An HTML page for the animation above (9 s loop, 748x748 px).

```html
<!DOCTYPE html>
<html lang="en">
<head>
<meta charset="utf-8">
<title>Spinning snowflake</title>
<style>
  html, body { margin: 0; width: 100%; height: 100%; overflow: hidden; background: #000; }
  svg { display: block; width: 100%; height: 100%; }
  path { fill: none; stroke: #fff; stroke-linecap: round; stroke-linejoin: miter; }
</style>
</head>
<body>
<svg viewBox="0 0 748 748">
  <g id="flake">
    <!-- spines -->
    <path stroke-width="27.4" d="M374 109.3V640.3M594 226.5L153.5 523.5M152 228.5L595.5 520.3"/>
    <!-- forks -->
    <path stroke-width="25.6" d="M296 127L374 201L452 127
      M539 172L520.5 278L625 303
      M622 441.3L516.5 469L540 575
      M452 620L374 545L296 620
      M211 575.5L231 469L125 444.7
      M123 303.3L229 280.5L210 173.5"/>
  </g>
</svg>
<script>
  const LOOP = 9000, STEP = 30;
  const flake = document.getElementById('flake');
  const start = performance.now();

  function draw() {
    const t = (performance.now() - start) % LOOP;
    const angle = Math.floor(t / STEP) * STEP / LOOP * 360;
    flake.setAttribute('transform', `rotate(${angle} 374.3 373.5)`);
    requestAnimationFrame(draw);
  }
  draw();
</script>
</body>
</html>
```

• _Your goal_:
Write all the entries out again exactly as they are.

• _Exercise response_:
An HTML page for the animation above (9 s loop, 748x748 px).

```html
<!DOCTYPE html>
<html lang="en">
<head>
<meta charset="utf-8">
<title>Spinning snowflake</title>
<style>
  html, body { margin: 0; width: 100%; height: 100%; overflow: hidden; background: #000; }
  svg { display: block; width: 100%; height: 100%; }
  path { fill: none; stroke: #fff; stroke-linecap: round; stroke-linejoin: miter; }
</style>
</head>
<body>
<svg viewBox="0 0 748 748">
  <g id="flake">
    <!-- spines -->
    <path stroke-width="27.4" d="M374 109.3V640.3M594 226.5L153.5 523.5M152 228.5L595.5 520.3"/>
    <!-- forks -->
    <path stroke-width="25.6" d="M296 127L374 201L452 127
      M539 172L520.5 278L625 303
      M622 441.3L516.5 469L540 575
      M452 620L374 545L296 620
      M211 575.5L231 469L125 444.7
      M123 303.3L229 280.5L210 173.5"/>
  </g>
</svg>
<script>
  const LOOP = 9000, STEP = 30;
  const flake = document.getElementById('flake');
  const start = performance.now();

  function draw() {
    const t = (performance.now() - start) % LOOP;
    const angle = Math.floor(t / STEP) * STEP / LOOP * 360;
    flake.setAttribute('transform', `rotate(${angle} 374.3 373.5)`);
    requestAnimationFrame(draw);
  }
  draw();
</script>
</body>
</html>
```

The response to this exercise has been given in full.